Saved data entries:
=-=-=-=-=
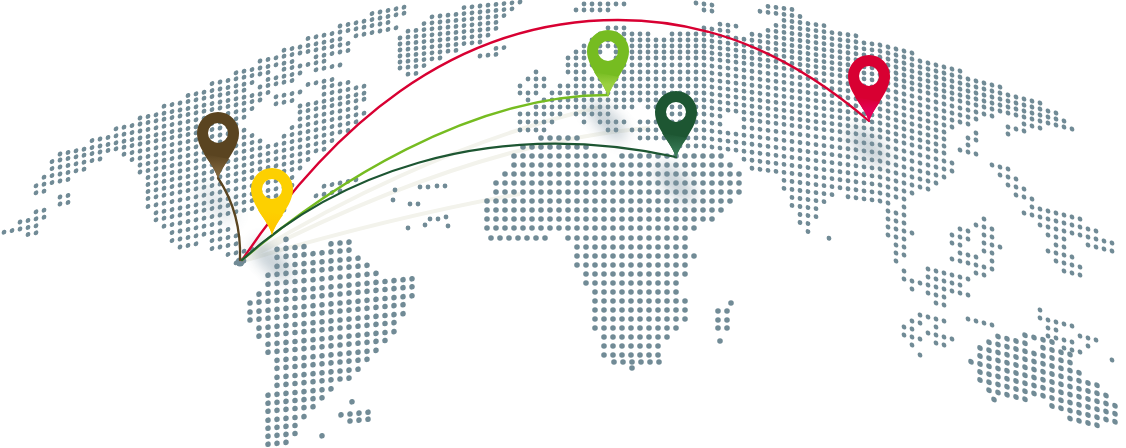
<!DOCTYPE html>
<html lang="en">
<head>
<meta charset="utf-8">
<title>World connections map</title>
<style>
:root {
  --paper: #fff;
  --dot: #718b96;
  --brown: #5a4420;
  --brown-light: #8a6f45;
  --yellow: #fdd000;
  --yellow-light: #ffc400;
  --lime: #76bc21;
  --lime-light: #9ad03f;
  --forest: #1d5632;
  --forest-light: #3f8460;
  --red: #d80032;
  --red-light: #e5005a;
  --shade: #7f95a3;
  --trace: #f3f3ec;
}
html, body { margin: 0; background: var(--paper); overflow: hidden; }
.map { display: block; width: 1126px; height: 448px; }
.land { fill: none; stroke: var(--dot); stroke-linecap: round; }
.fine { stroke-width: 4.8; stroke-dasharray: 0 8; }
.bold { stroke-width: 5.6; stroke-dasharray: 0 9; }
.trace { fill: none; stroke: var(--trace); stroke-width: 4; }
.route { fill: none; stroke-width: 2.3; stroke-linecap: round; }
.shadow { fill: var(--shade); opacity: .45; }
</style>
</head>
<body>
<svg class="map" viewBox="0 0 1126 448" role="img" aria-label="Dotted world map with five location pins joined by curved routes">
  <defs>
    <filter id="soft" x="-60%" y="-60%" width="220%" height="220%"><feGaussianBlur stdDeviation="7"/></filter>
    <path id="pin" fill-rule="evenodd" d="M0 0C-3 -14 -21 -29 -21 -46A21 21 0 1 1 21 -46C21 -29 3 -14 0 0ZM0 -56A10 10 0 1 0 0 -36A10 10 0 1 0 0 -56Z"/>
    <path id="pin-fold" d="M0 0C-2 -9 -9 -17 -14 -25L11 -20C6 -13 2 -7 0 0Z"/>
    <ellipse id="pin-shadow" cx="17" cy="18" rx="25" ry="10" transform="rotate(45)" filter="url(#soft)"/>
    <linearGradient id="fold-brown" x1="0" y1="0" x2="0" y2="1"><stop offset="0" stop-color="var(--brown)"/><stop offset="1" stop-color="var(--brown-light)"/></linearGradient>
    <linearGradient id="fold-yellow" x1="0" y1="0" x2="0" y2="1"><stop offset="0" stop-color="var(--yellow)"/><stop offset="1" stop-color="var(--yellow-light)"/></linearGradient>
    <linearGradient id="fold-lime" x1="0" y1="0" x2="0" y2="1"><stop offset="0" stop-color="var(--lime)"/><stop offset=".5" stop-color="var(--lime-light)"/></linearGradient>
    <linearGradient id="fold-forest" x1="0" y1="0" x2="0" y2="1"><stop offset="0" stop-color="var(--forest)"/><stop offset="1" stop-color="var(--forest-light)"/></linearGradient>
    <linearGradient id="fold-red" x1="0" y1="0" x2="0" y2="1"><stop offset="0" stop-color="var(--red)"/><stop offset=".6" stop-color="var(--red-light)"/></linearGradient>
  </defs>

  <g id="route-traces">
    <path class="trace" d="M240 262C330 205 460 140 600 107"/>
    <path class="trace" d="M240 262C350 205 500 140 650 128"/>
    <path class="trace" d="M240 262C330 235 420 212 520 194"/>
  </g>

  <g id="continents" class="land">
    <path id="north-america" class="fine" transform="matrix(1 -.2 0 1 0 0)" d="M372 88H404.1
      M340 94H372.1M380 94H404.1M308 100H356.1M364 100H388.1M284 107H340.1M356 107H396.1
      M260 113H316.1M324 113H348.1M236 120H292.1M316 120H348.1M212 126H268.1M284 126H324.1
      M188 133H252.1M268 133H300.1M316 133H340.1M164 139H244.1M260 139H292.1M140 146H268.1M308 146H332.1
      M116 152H260.1M276 152H300.1M324 152H348.1M92 159H252.1M276 159H292.1M324 159H364.1
      M60 166H244.1M300 166H364.1M52 172H236.1M300 172H364.1M52 179H100.1M124 179H244.1M300 179H356.1
      M44 186H84.1M132 186H252.1M292 186H364.1M36 193H68.1M140 193H260.1M284 193H356.1
      M36 200H44.1M140 200H348.1M148 207H332.1M148 214H324.1M148 221H308.1M148 228H300.1M148 236H292.1
      M156 244H292.1M156 251H284.1M324 251H356.1M164 259H276.1M316 259H340.1M172 267H220.1M268 267H284.1
      M172 275H228.1M180 283H196.1M212 283H236.1M212 291H236.1M228 300H252.1M236 310H244.1"/>
    <path id="aleutians" class="fine" transform="matrix(1 -.2 0 1 0 0)" d="M4 233H12.1M20 226H44.1M20 233H36.1M36 219H44.1M60 209H68.1M60 216H68.1M28 240H36.1"/>
    <path id="greenland" class="fine" transform="matrix(1 -.1 0 1 0 0)" d="M464 54H520.1M432 60H512.1M424 66H504.1M408 72H496.1M400 78H496.1M400 84H488.1M400 90H480.1M400 96H456.1M400 102H440.1M400 108H424.1M408 115H416.1M480 104H496.1M496 98H504.1"/>
    <path id="atlantic-islands" class="fine" d="M395 190h.1M393 200h.1M420 187h8.1M437 186h8.1M410 204h8.1M430 219h8.1M446 217h.1M408 228h.1M448 226h.1M425 225h.1"/>
    <path id="south-america" class="bold" transform="matrix(1 -.1 0 1 0 0)" d="M286 268h.1M277 277H304.1M331 277H349.1M277 285H349.1M277 294H358.1M268 302H367.1M268 311H376.1
      M259 320H412.1M250 328H412.1M250 337H412.1M250 345H403.1M259 354H403.1M259 362H394.1M268 371H394.1
      M268 379H385.1M277 388H376.1M277 396H367.1M277 405H358.1M277 413H349.1M268 422H331.1M268 430H322.1
      M268 438H313.1M268 447H304.1M268 455H295.1M268 463H295.1M268 471H286.1
      M352 437h.1M341 449H368.1M350 456H368.1M322 468h.1"/>
    <path id="europe" class="fine" d="M584 4H624.1M576 10H608.1M608 28H624.1M600 34H648.1M672 34H696.1M592 40H656.1M664 40H696.1
      M584 46H616.1M632 46H696.1M576 52H600.1M616 52H696.1M568 58H592.1M616 58H696.1M568 65H592.1M608 65H696.1
      M536 72h.1M568 72H584.1M600 72H696.1M528 79H544.1M576 79H696.1M520 86h.1M536 86H544.1M560 86H696.1
      M520 93H536.1M552 93H696.1M528 100h.1M544 100H696.1M536 107H632.1M648 107H696.1
      M520 114H560.1M576 114H608.1M664 114H696.1M520 122H552.1M584 122h.1M600 122H624.1M640 122H696.1
      M520 130H544.1M608 130H616.1M632 130H696.1M640 138H696.1M680 146H696.1"/>
    <path id="africa-arabia" class="bold" d="M541 138H577.1M523 147H586.1M514 156H604.1M622 156H721.1M514 165H730.1M505 174H739.1M496 183H739.1
      M496 192H739.1M487 201H730.1M487 210H721.1M487 219H712.1M487 228H694.1M491 238H545.1M568 238H685.1
      M577 247H685.1M577 256H694.1M577 265H685.1M586 274H685.1M586 283H676.1M595 292H676.1M595 301H685.1
      M595 310H685.1M595 319H685.1M595 328H676.1M604 337H667.1M604 346H658.1M604 355H658.1M614 362H659.1M632 368h.1
      M731 303h.1M718 311H727.1M718 320H727.1M718 328H727.1M720 341h.1"/>
    <path id="central-asia-india" class="fine" transform="matrix(1 .13 0 1 0 -91.5)" d="M768 -2H792.1M696 4H712.1M760 4H800.1M704 10H712.1M784 10H824.1M776 16H856.1M720 22H736.1M768 22H872.1
      M704 28H728.1M752 28H872.1M704 34H872.1M704 40H872.1M704 46H872.1M704 52H872.1M704 58H872.1M704 65H872.1
      M704 72H872.1M704 79H872.1M704 86H872.1M704 93H872.1M704 100H872.1M704 107H872.1M704 114H720.1M744 114H872.1
      M704 122H720.1M744 122H872.1M704 130H872.1M704 138H872.1M704 146H872.1M744 154H872.1M752 162H872.1
      M784 170H872.1M784 178H832.1M848 178H872.1M792 186H824.1M792 194H816.1M800 202H816.1M800 210H808.1M808 218h.1M829 222h.1"/>
    <g transform="matrix(1 .25 0 1 0 -197)">
      <path id="east-asia" class="fine" d="M880 22H912.1M880 28H960.1M880 34H1000.1M880 40H1040.1M880 46H1056.1M880 52H1064.1M880 58H1072.1
        M880 65H992.1M1024 65H1040.1M880 72H976.1M1008 72H1024.1M880 79H968.1M1008 79h.1M880 86H952.1M976 86h.1
        M880 93H944.1M968 93H976.1M880 100H944.1M968 100h.1M880 107H944.1M960 107H976.1M880 114H944.1M880 122H952.1
        M880 130H952.1M880 138H944.1M880 146H936.1M880 154H928.1M880 162H912.1M880 170H904.1M880 178H888.1M904 178h.1
        M888 186H904.1M888 194H904.1M888 202H912.1M888 210H904.1M896 218H904.1M896 226H904.1M896 234h.1M904 242h.1M904 250H912.1M912 258h.1"/>
      <path id="pacific-islands" class="fine" d="M992 114H1008.1M1000 122H1016.1M1008 130H1024.1M1016 138H1032.1M1032 146H1080.1M1024 154H1096.1M1040 162H1112.1
        M1048 170H1064.1M1088 170H1112.1M1056 178H1064.1M1048 186H1072.1M1056 194H1080.1M1064 202H1080.1
        M984 170h.1M976 178H992.1M960 186H968.1M984 186H992.1M952 194H968.1M984 194H1000.1M952 202H960.1M984 202H992.1
        M960 210H976.1M992 210h.1M952 218H992.1M976 226H984.1M928 234H968.1M928 242H960.1M920 250H968.1M928 258H944.1
        M936 266H944.1M920 282H928.1M936 282H944.1M912 290H920.1M936 290h.1M904 298H912.1M928 298H952.1M904 306H920.1
        M936 306H944.1M912 314h.1M920 322h.1M968 274H992.1M1040 247h.1M1040 255H1072.1M1048 263H1056.1M1080 263H1096.1
        M1048 271H1072.1M1088 271h.1M1064 279H1080.1M1112 279h.1"/>
      <path id="australia" class="bold" d="M1025 276H1052.1M998 284H1025.1M1043 284H1070.1M989 292H1070.1M980 300H1079.1M980 308H1097.1M971 316H1106.1
        M980 324H1115.1M980 332H1115.1M989 340H1025.1M1052 340H1115.1M994 348h.1M1070 348H1097.1"/>
    </g>
  </g>

  <g id="pin-shadows" class="shadow">
    <use href="#pin-shadow" x="0" y="0" transform="translate(218 179)" opacity=".5"/>
    <use href="#pin-shadow" transform="translate(272 236)"/>
    <use href="#pin-shadow" transform="translate(608 97)"/>
    <use href="#pin-shadow" transform="translate(676 158)"/>
    <use href="#pin-shadow" transform="translate(869 122)"/>
  </g>

  <circle id="hub" cx="240" cy="262" r="4.5" fill="var(--dot)"/>
  <g id="routes">
    <path class="route" stroke="var(--red)" d="M242 260C330 130 450 20 618 20C720 20 800 62 869 121"/>
    <path class="route" stroke="var(--lime)" d="M242 260C330 185 470 95 608 95"/>
    <path class="route" stroke="var(--forest)" d="M242 260C330 180 480 115 676 157"/>
    <path class="route" stroke="var(--brown)" d="M218 178C236 205 241 232 240 260"/>
  </g>

  <g id="pins">
    <g transform="translate(218 179)"><use href="#pin" fill="var(--brown)"/><use href="#pin-fold" fill="url(#fold-brown)"/></g>
    <g transform="translate(272 235)"><use href="#pin" fill="var(--yellow)"/><use href="#pin-fold" fill="url(#fold-yellow)"/></g>
    <g transform="translate(608 97)"><use href="#pin" fill="var(--lime)"/><use href="#pin-fold" fill="url(#fold-lime)"/></g>
    <g transform="translate(676 158)"><use href="#pin" fill="var(--forest)"/><use href="#pin-fold" fill="url(#fold-forest)"/></g>
    <g transform="translate(869 122)"><use href="#pin" fill="var(--red)"/><use href="#pin-fold" fill="url(#fold-red)"/></g>
  </g>
</svg>
</body>
</html>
=-=-=-=-=
Exercise instructions - Copy out only the lines of the records above from the one with "M156 244H292.1M156 251H284.1M324" through the one with "233H12.1M20 226H44.1M20 233H36.1M36", exactly as they stand, both included.

Answer box -
      M156 244H292.1M156 251H284.1M324 251H356.1M164 259H276.1M316 259H340.1M172 267H220.1M268 267H284.1
      M172 275H228.1M180 283H196.1M212 283H236.1M212 291H236.1M228 300H252.1M236 310H244.1"/>
    <path id="aleutians" class="fine" transform="matrix(1 -.2 0 1 0 0)" d="M4 233H12.1M20 226H44.1M20 233H36.1M36 219H44.1M60 209H68.1M60 216H68.1M28 240H36.1"/>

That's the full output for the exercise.